It's easy to see Rice's arrangements as being idiosyncratic by nature, because they sometimes differ radically from what Briggs or Converse, say, might have played. I think most of us see Briggs as representing a simple, pure "banjo style". I know I used to. And it certainly is a great place to start. But what if Briggs was just as idiosyncratic as Rice?
Looking over all that was left us, the Rice work stands apart. I see it in Christy's, but nowhere else.
I look to the Analytical to provide the Eagle Eye view of the period. I believe ( not proving of course ) that the banjo style pieces in there are very representative of that period.....the earlier period. That seems to have closer links to the Briggs', but takes it to another level.
My personal taste in banjo music is for the earliest material when it was still flavored with Africa and the Caribbean, when it was still funky and utterly Early American. I start to lose interest with Converse -it is becoming too European and classical for my banjo interests. But to each his own. Why do you think a book published in 1886 is representative and an eagle eye of the early banjo period? To my ear, it's apples and oranges.
He was there in the beginning....and the end.
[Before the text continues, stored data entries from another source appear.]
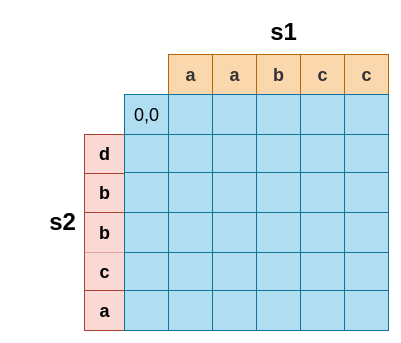
<!DOCTYPE html>
<html lang="en">
<head>
<meta charset="utf-8">
<title>String comparison table</title>
<style>
:root {
  --ink: #000;
  --ink-soft: #333;
  --blue: #b1ddf0;
  --blue-line: #10739e;
  --orange: #fad7ac;
  --orange-line: #b46504;
  --red: #fad9d5;
  --red-line: #ae4132;
  --red-line-soft: #e3a49c;
}
* { box-sizing: border-box; margin: 0; }
html, body { width: 401px; height: 343px; overflow: hidden; background: #fff; }
body { font: 700 18px/1 "Liberation Sans", Arial, sans-serif; color: var(--ink); }
.diagram {
  width: 401px;
  height: 343px;
  display: grid;
  grid-template-columns: 84px 40px 44px 221px;
  grid-template-rows: 54px 40px 40px 197px;
}
.label { font-size: 24px; line-height: 28px; text-align: center; }
.label-s1 { grid-area: 1 / 4; padding: 18px 0 0 10px; }
.label-s2 { grid-area: 4 / 1; padding: 74px 0 0 41px; }
.letters, .matrix { display: grid; gap: 1px; padding: 1px; }
.letters span, .matrix span { display: flex; align-items: center; justify-content: center; }
.letters-s1 {
  grid-area: 2 / 4;
  height: 41px;
  grid-template-columns: repeat(5, 43px);
  background: var(--orange-line);
  color: var(--ink-soft);
}
.letters-s1 span { background: var(--orange); }
.letters-s2 {
  grid-area: 4 / 2;
  width: 41px;
  grid-template-rows: 38px 38px 39px 37px 39px;
  background: var(--red-line);
}
.letters-s2 span { background: var(--red); }
.letters-s2 .soft { box-shadow: 0 1px var(--red-line-soft); }
.matrix {
  grid-area: 3 / 3 / 5 / 5;
  grid-template-columns: repeat(6, 43px);
  grid-template-rows: 39px 37px 39px 39px 37px 39px;
  background: var(--blue-line);
  font-weight: 400;
  z-index: 1;
  margin-top: -40px;
  height: 237px;
}
.matrix span { background: var(--blue); }
</style>
</head>
<body>
<main class="diagram">
  <h2 class="label label-s1">s1</h2>
  <div class="letters letters-s1">
    <span>a</span><span>a</span><span>b</span><span>c</span><span>c</span>
  </div>
  <h2 class="label label-s2">s2</h2>
  <div class="letters letters-s2">
    <span>d</span><span class="soft-none">b</span><span class="soft">b</span><span>c</span><span>a</span>
  </div>
  <div class="matrix" style="margin-top:0;grid-row:2 / 5;align-self:start;transform:translateY(40px)">
    <span>0,0</span><span></span><span></span><span></span><span></span><span></span>
    <span></span><span></span><span></span><span></span><span></span><span></span>
    <span></span><span></span><span></span><span></span><span></span><span></span>
    <span></span><span></span><span></span><span></span><span></span><span></span>
    <span></span><span></span><span></span><span></span><span></span><span></span>
    <span></span><span></span><span></span><span></span><span></span><span></span>
  </div>
</main>
</body>
</html>
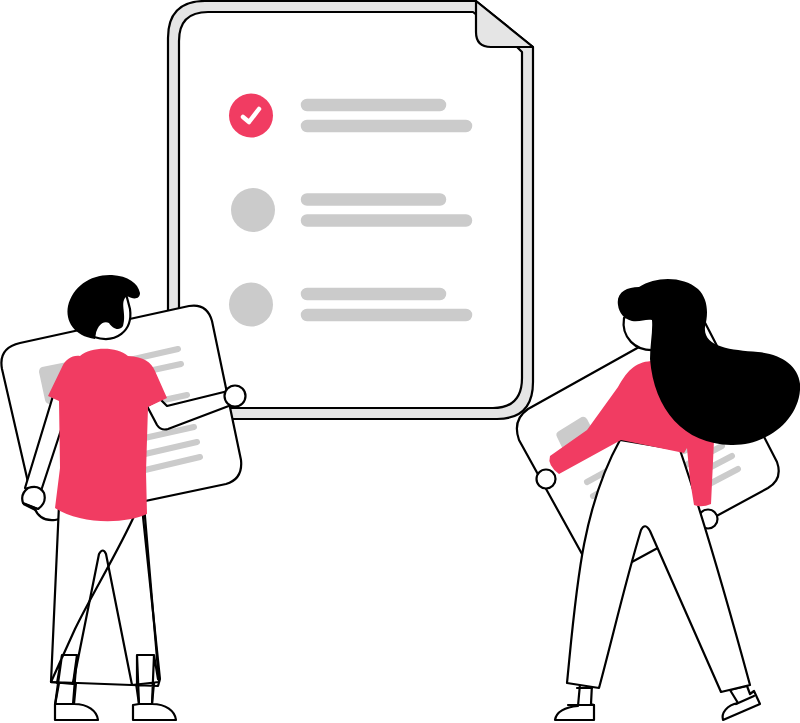
<!DOCTYPE html>
<html lang="en">
<head>
<meta charset="utf-8">
<title>Checklist illustration</title>
<style>
:root { --ink: #000; --paper: #fff; --accent: #f13c62; --grey: #cbcbcb; --edge: #e5e5e5; }
html, body { margin: 0; padding: 0; background: var(--paper); overflow: hidden; }
svg { display: block; width: 800px; height: 723px; }
.outline { fill: var(--paper); stroke: var(--ink); stroke-width: 2.2; stroke-linejoin: round; stroke-linecap: round; }
.edge { fill: var(--edge); }
.line { fill: none; }
.accent { fill: var(--accent); }
.grey { fill: var(--grey); }
.hair { fill: var(--ink); }
.bars { fill: none; stroke: var(--grey); stroke-width: 12.5; stroke-linecap: round; }
.card-bars { fill: none; stroke: var(--grey); stroke-width: 6; stroke-linecap: round; }
.tick { fill: none; stroke: var(--paper); stroke-width: 4.5; stroke-linecap: round; stroke-linejoin: round; }
</style>
</head>
<body>
<svg viewBox="0 0 800 723" role="img" aria-label="Two people carrying cards beside a large checklist">
  <defs>
    <path id="text-bars" class="bars" d="M307 105H440M307 126H466"/>
  </defs>

  <g id="checklist">
    <path class="outline edge" d="M476 1H205Q168 1 168 38V382Q168 419 205 419H497Q533 419 533 382V47Z"/>
    <path class="outline" d="M473 12H208Q179 12 179 41V378Q179 408 208 408H493Q522 408 522 378V52L517 47Z"/>
    <path class="outline edge" d="M476 1V32Q476 47 491 47H533Z"/>
    <circle class="accent" cx="251" cy="115.500" r="22"/>
    <path class="tick" d="M243 117L249 122L259 109"/>
    <circle class="grey" cx="253" cy="210" r="22"/>
    <circle class="grey" cx="251" cy="304.500" r="22"/>
    <use href="#text-bars"/>
    <use href="#text-bars" y="94.500"/>
    <use href="#text-bars" y="189"/>
  </g>

  <g id="man">
    <g id="man-card">
      <path class="outline" d="M20 343L189 306Q207 303 212 321L241 460Q243 479 226 484L55 520Q38 522 33 504L2 369Q-2 348 20 343Z"/>
      <path class="grey" d="M42 367L77 360L84 397L50 404Q46 404 45 400L39 372Q39 368 42 367Z"/>
      <path class="card-bars" d="M125 361L178 349M130 375L181 364M150 403L187 395M140 439L194 427M145 454L197 442M145 470L200 457"/>
    </g>
    <g id="man-legs">
      <path class="outline" d="M59 683L55 705V720H98C97 711 88 704 74 704L76 683Z"/>
      <path class="outline" d="M136 683L139 704L133 705V720H176C175 711 166 704 152 704L154 683Z"/>
      <path class="outline" d="M55 704H74M139 704H152"/>
      <path class="outline" d="M59 505L51 682L73 684L99 554Q103 547 106 554L132 685L159 682L144 505Z"/>
      <path class="outline line" d="M51 682L158 686L160 679L142 507M136 512C118 552 92 594 75 629L51 682M62 655H77L73 684M62 655L57 683M137 655H154L158 679M137 655V685M62 655L55 705M77 655L73 704M137 655L139 704M154 655L152 704"/>
    </g>
    <g id="man-arms">
      <path class="outline" d="M53 396L25 488L40 494L63 424V400Z"/>
      <path class="outline" d="M147 406L157 425Q161 431 168 429L234 404L228 391L167 406L160 399Z"/>
      <path class="outline" d="M28 488Q20 494 23 503L38 509Q47 503 44 493Q39 484 28 488Z"/>
      <path class="hair" d="M22 502L38 508L35 511L23 505Z"/>
      <circle class="outline" cx="235" cy="396" r="10.500"/>
    </g>
    <path id="shirt" class="accent" d="M80 356C91 347 116 346 128 356C144 357 151 362 155 371L167 398L148 407L146 472L147 514C126 524 81 525 55 508L60 468L59 401L48 396L62 367C66 359 72 355 80 356Z"/>
    <g id="man-head">
      <path class="outline" d="M94 337C116 344 133 331 130 309L125 290L97 310Z"/>
      <path class="hair" d="M95 339C74 336 65 321 68 306C73 286 91 274 112 275C128 276 138 283 140 293C140 299 134 300 127 296C119 302 127 313 123 326C119 332 112 328 109 323C103 320 96 326 95 339Z"/>
    </g>
  </g>

  <g id="woman">
    <g id="woman-card">
      <path class="outline" d="M528 409L700 313L777 462Q783 479 768 488L608 575Q596 578 587 563L519 440Q512 420 528 409Z"/>
      <path class="grey" d="M559 431L580 418Q584 415 587 419L601 446L570 464L557 437Q555 433 559 431Z"/>
      <path class="card-bars" d="M587 482L618 465M593 496L618 482M684 451L730 428M686 465L722 446M690 478L732 456M696 491L738 469"/>
    </g>
    <g id="woman-feet">
      <path class="outline" d="M580 684L578 706C565 707 556 712 555 720H594V705L591 704L592 684Z"/>
      <path class="outline" d="M730 690L738 703C727 705 721 713 723 720L760 704L754 691L750 694L747 686Z"/>
      <path class="outline line" d="M568 705H594M577 688H592M736 704L754 696"/>
    </g>
    <circle id="right-hand" class="outline" cx="708" cy="519" r="9.500"/>
    <path id="trousers" class="outline" d="M620 440C581 510 576 593 567 683L599 688C613 636 625 583 641 530Q645 522 650 531L721 692L750 685C728 604 706 526 680 450Z"/>
    <circle id="left-hand" class="outline" cx="546" cy="479" r="9.500"/>
    <g id="woman-head">
      <path class="outline" d="M624 318C621 337 635 352 656 350L668 310L641 306Z"/>
    </g>
    <path id="sweater" class="accent" d="M654 361C637 361 628 369 618 387L587 430L550 456Q547 465 559 474L621 440L684 453L687 448L690 480L694 505Q702 508 711 504L714 440L700 380Z"/>
    <path id="woman-hair" class="hair" d="M618 305C616 293 626 287 639 287C656 276 683 276 698 289C709 300 708 315 705 327C703 347 730 350 758 352C784 354 802 369 800 390C798 420 767 446 731 445C684 444 654 410 650 359C650 345 653 331 652 320C645 319 641 322 632 321C624 319 619 313 618 305Z"/>
  </g>
</svg>
</body>
</html>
The way he arranged the material was right in line with the earliest stuff. That is why it is the eagle eye view. Perspective.
What are you referring to with African and Caribbean flavors? The earliest stuff seemed to the be the largest borrowers of European melody.
Also Frank Converse wrote the Briggs' Banjo Instructor, and mostly likely had involvement in the Rice book... So, that would be "Converse" too.
The ABM really captures variations. "Rolls" and strings of triplets, 16th-8th-16th Habanera rhythm (more on that later), based on melodies that we have seen in early books.
I feel that the stroke style pieces in the ABM represent what Converse wanted to publish earlier.
Converse was not there in the beginning. How can Converse be an eagle eye to Joe Sweeney or to any of the earliest stuff like Coal Black Rose? I understand that many of the melody's for minstrel stage material were European in origin. But a melody is a melody is a melody. What defines a musical genre is never really melody, it's rhythmic inflection. And this is not always legible in Western notation. Think of the swing in eighth notes that is played in most Black influenced types of music - it is not notated as such, the musician is supposed to feel the groove. Unless this whole thing was one big marketing sham, (which becomes more possible after 1843), then the earliest stuff must have still been played with some sense of African and Caribbean flavorings. Dena Epstein's book, as one example, thoroughly documents the influence of the Caribbean and acculturation of African and European music expressions in the Antebellum South.
Please shed light upon what it sounded like. Seems like an unknown, unless there is notation.....or some incredible description.
Converse (1837-1903) would have had to have been a pretty resilient and well-connected 18 year old to write the Briggs' Banjo Instructor.
I never heard that he actually wrote it either. It seems that somewhere I read he contributed...or may have contributed. He had a few in the Rice. Seems like the heavy hand of Buckley.
I hear what Mark is saying. Before my plunge into minstrel music, I assumed that the thumb and index style somehow over time morphed into mountain clawhammer with all of ITS African like ambiguous tonalities, complicated right AND left hand moves, and soulful, pentatonic, to-the-bone feel. And I, too, like Mark, hold the "Briggs stuff" in high regard. And I think that Joe Weidlich in his books has sorted out what most of us would like (and are able to) play. To make my point clearer, when I feel that a tune has gone off and forgotten about the drone string, heck, it just ain't banjo anymore. Boy am I gonna catch hell.
I understand what Mark is saying about songs being notated and it's to be understood that a certain feel is to be executed, naturally. It's that way with Irish fiddling. Irish fiddling has a HUGE influence on American music and minstrel music. I'm preaching to the choir. For instance, in Irish fiddling when there is a line of 8 or 16 notes where a top note descends, ascends or takes on some melody, and these notes alternately bounce on and off a repeated 'drone' then the drone (in Irish fiddling) is almost silent and it's a lovely ghost-note kind of thing with a great bouncy feel. Sometimes when I hear banjos going bang-a-bang-a-bang, I wonder if they were EVER really played that way, and we've totally lost what Mark is talking about.
At 3:10 in this clip http://www.youtube.com/watch?v=OilNy6nY2YM is the phrasing I'm talking about. It's the same move we do when we play a string of eigth notes, a drone being every other one. This is old fiddling and Kevin was young when he learned this stuff plus he learned usually directly from older players. And listen to the very slight swing in these reels. Some people can't hear it, some fiddlers can't play it. It's there. Kinda like a triple dotted eigth. It's just something understood. "African Echoes In Appalachian Banjo" is a book that has best explained (to me) how the banjo and fiddle influenced each other.